** SOURCE INFORMATION follows **
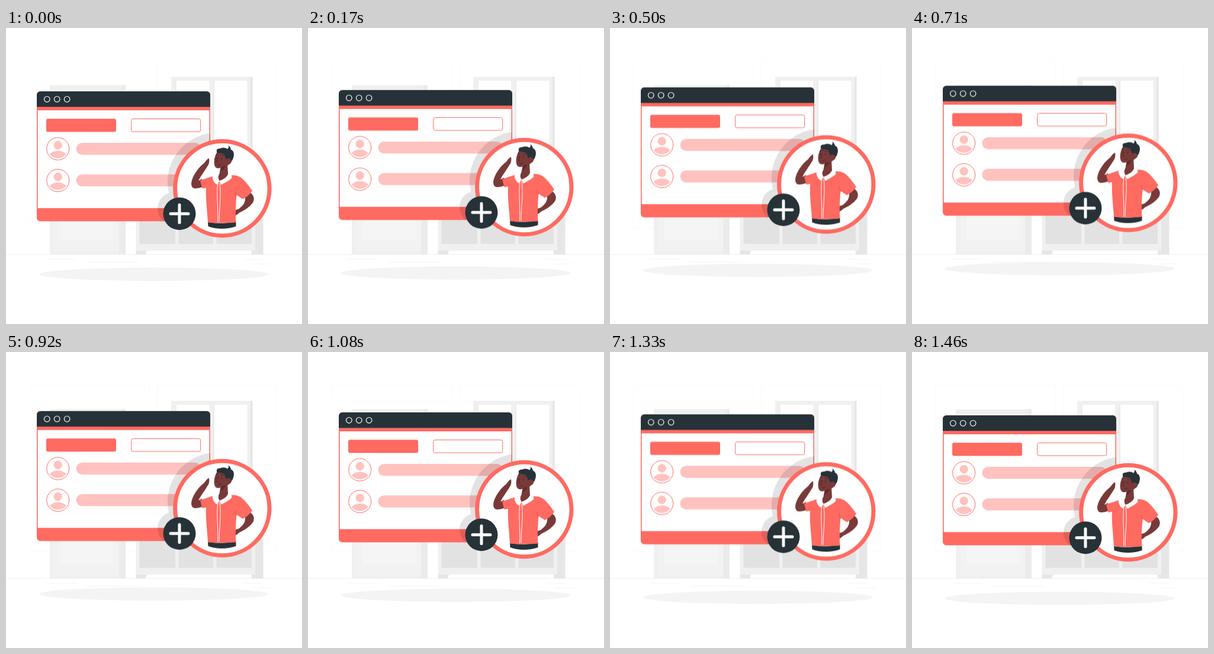
Recreate the animation shown at these times as an HTML page. Size 500 by 500 pixels, loop 1500 ms.

```html
<!DOCTYPE html>
<html lang="en">
<head>
<meta charset="utf-8">
<title>Add contact</title>
<style>
  html, body { margin: 0; width: 100%; height: 100%; overflow: hidden; background: #fff; }
  svg { display: block; width: 100vw; height: 100vh; }
  .coral { fill: #ff6a61; }
  .pink { fill: #ffc2bf; }
  .dark { fill: #263238; }
  .skin { fill: #783a38; }
  .white { fill: #fff; }
  .line { fill: none; stroke: #ff6a61; }
  .float { animation: float 750ms steps(18, jump-none) -4ms infinite alternate; }
  @keyframes float {
    from { transform: translateY(0); }
    to { transform: translateY(-9.44px); }
  }
</style>
</head>
<body>
<svg viewBox="0 0 500 500">
  <defs>
    <clipPath id="frame"><rect x="52" y="107" width="293" height="219.5" rx="6"/></clipPath>
    <g id="avatar">
      <circle class="white" r="19"/>
      <circle class="line" r="19"/>
      <circle class="pink" cy="-6" r="7.2"/>
      <path class="pink" d="M-14 9.500C-11 5.500-6 3.500 0 3.500S11 5.500 14 9.500C10 14 5 16 0 16S-10 14-14 9.500Z"/>
    </g>
  </defs>

  <!-- room -->
  <g fill="none" stroke="#fafafa">
    <rect x="39.500" y="55.500" width="203" height="282"/>
    <rect x="255.500" y="55.500" width="202" height="282"/>
  </g>
  <path d="M0 382.500H500" stroke="#f0f0f0"/>
  <path d="M66 390.500H118M135 395.500H224M402 390.500H435M416 398.500H449" stroke="#f5f5f5"/>

  <!-- wardrobe -->
  <path fill="#f0f0f0" d="M74 96.500H202V382.500H74Z"/>
  <path fill="#ebebeb" d="M191 376.500H202V96.500H195V104H191Z"/>
  <path fill="#f5f5f5" d="M82 104H191V376.500H82Z"/>
  <path fill="#f0f0f0" d="M82 104H191V376.500H82Z" opacity=".6"/>
  <path fill="#f5f5f5" d="M92 114H181.500V359H92Z"/>
  <path fill="#ebebeb" d="M191 326H202V382.500H191Z"/>

  <!-- cabinet -->
  <path fill="#f0f0f0" d="M279 82.500H416.500V260H279Z"/>
  <path fill="#e6e6e6" d="M413 82.500H416.500V260H413Z"/>
  <path fill="#fff" d="M287.500 89H343V260H287.500ZM352 89H407.500V260H352Z"/>
  <path fill="#ebebeb" d="M285.500 89H287.500V260H285.500ZM350 89H352V260H350Z"/>
  <path fill="#f0f0f0" d="M219.500 250H421V376H219.500Z"/>
  <path fill="#e6e6e6" d="M421 250H434.500V382.500H415V376H421Z"/>
  <path fill="#e2e2e2" d="M225.500 258H286V364.500H225.500ZM291.500 258H350V364.500H291.500ZM355.500 258H415V364.500H355.500Z"/>
  <path fill="#e6e6e6" d="M219.500 376H238L236 382.500H219.500Z"/>

  <g class="float">
    <ellipse cx="249.500" cy="416" rx="194" ry="11.200" fill="#f4f4f4"/>

    <!-- window -->
    <g clip-path="url(#frame)">
      <path class="coral" d="M52 107H345V327H52Z"/>
      <path class="dark" d="M52 107H345V133.300H52Z"/>
      <path class="white" d="M53.600 139H343.500V304.300H53.600Z"/>
      <g fill="none" stroke="#fff" stroke-width="1.200">
        <circle cx="69.300" cy="120.300" r="4.800"/>
        <circle cx="86.200" cy="120.300" r="4.800"/>
        <circle cx="103.100" cy="120.300" r="4.800"/>
      </g>
      <rect class="coral" x="68" y="153.200" width="118" height="22.200" rx="3"/>
      <rect class="line" x="211.700" y="153.500" width="117" height="21.600" rx="3"/>
      <use href="#avatar" x="87.700" y="204"/>
      <use href="#avatar" x="87.700" y="257.500"/>
      <rect class="pink" x="118.500" y="194" width="211" height="20.200" rx="10.100"/>
      <rect class="pink" x="118.500" y="247.300" width="211" height="20.200" rx="10.100"/>
      <g opacity=".11">
        <circle cx="356" cy="260" r="83"/>
        <circle cx="283.500" cy="305" r="27.500"/>
      </g>
    </g>

    <!-- portrait -->
    <circle cx="365.300" cy="271" r="79.700" fill="#fff" stroke="#ff6a61" stroke-width="7"/>
    <path class="skin" d="M343 220C340 221 337 225 335 228C326 235 318 245 314 257C312 264 313 270 319 271C324 271 328 270 333 268L331 255L325 258C329 250 336 241 340 234C343 230 344 226 343 220Z"/>
    <path class="skin" d="M411 277C418 281 421 288 417 295C411 303 403 308 394 312C390 316 384 320 379 318C376 316 377 310 381 308C387 307 391 307 394 305C400 300 405 295 404 285Z"/>
    <path class="dark" d="M341 327.500C356 331 374 330 388.500 327V335C374 340.500 354 340 341.500 335Z"/>
    <path class="coral" d="M350 250L328 257.500L331.500 271L338 270C337 290 340 308 341 328.500C356 330 374 329.500 388.500 328.500C387.500 313 388 299 389.500 282L400 289C406 286 412 281 416 275C410 266 404 258 396 252C391 249 385 248 380 249L364 257Z"/>
    <path fill="none" stroke="#d94f49" stroke-width=".8" d="M389.500 283L387 275"/>
    <path class="white" d="M349 250C352 247 356 246 361 247L378 246C381 248 382 251 381 254C375 259 368 262 364 265L360.500 259L356 264.500C351 261 348 255 349 250Z"/>
    <path fill="none" stroke="#fff" stroke-width="1" d="M358 261C355 282 359 306 357.500 328M361 261C364 282 360 306 360 328"/>
    <path class="skin" d="M363 232L360.500 246C358 250 358 254 360.500 258C367 256 373 252 375 247L374 228Z"/>
    <path fill="#5c2b2a" d="M364 234L362 242C367 240 370 236 371 231Z"/>
    <path class="skin" d="M357 209C352 216 350 227 353 234C356 239 363 237 367 233C373 234 378 231 380 226L378 212Z"/>
    <path class="dark" d="M357 211C354 206 357 203 362 203.500C366 201.500 371 202 374 204.500C376 203 376.500 201 375.500 198.500C378 200.500 380 203 380 205.500C385 207 386 214 384 219C383 223 381 226 379 226L377 221C375 220 373 221 372 222L369 214C366 211 361 211 357 211Z"/>
    <circle class="skin" cx="376.500" cy="225" r="4.500"/>
    <g fill="none" stroke="#263238" stroke-linecap="round">
      <path stroke-width="1" d="M355 214.500L358 213.500M363.500 214L367 216"/>
      <path stroke-width="1.500" d="M356 219V220M364 220V221"/>
      <path stroke="#4d2322" stroke-width=".9" d="M358.500 219L355.500 226L358 226.500M358 231.500C360 231 362 231 363.500 230"/>
    </g>

    <!-- add button -->
    <circle class="dark" cx="293" cy="313.700" r="27.500"/>
    <path d="M278 313.700H308M293 298.700V328.700" stroke="#fff" stroke-width="5" stroke-linecap="round"/>
  </g>
</svg>
</body>
</html>
```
** End of SOURCE INFORMATION **
Among the records above, find each line holding "body" and list it.

  html, body { margin: 0; width: 100%; height: 100%; overflow: hidden; background: #fff; }
<body>
</body>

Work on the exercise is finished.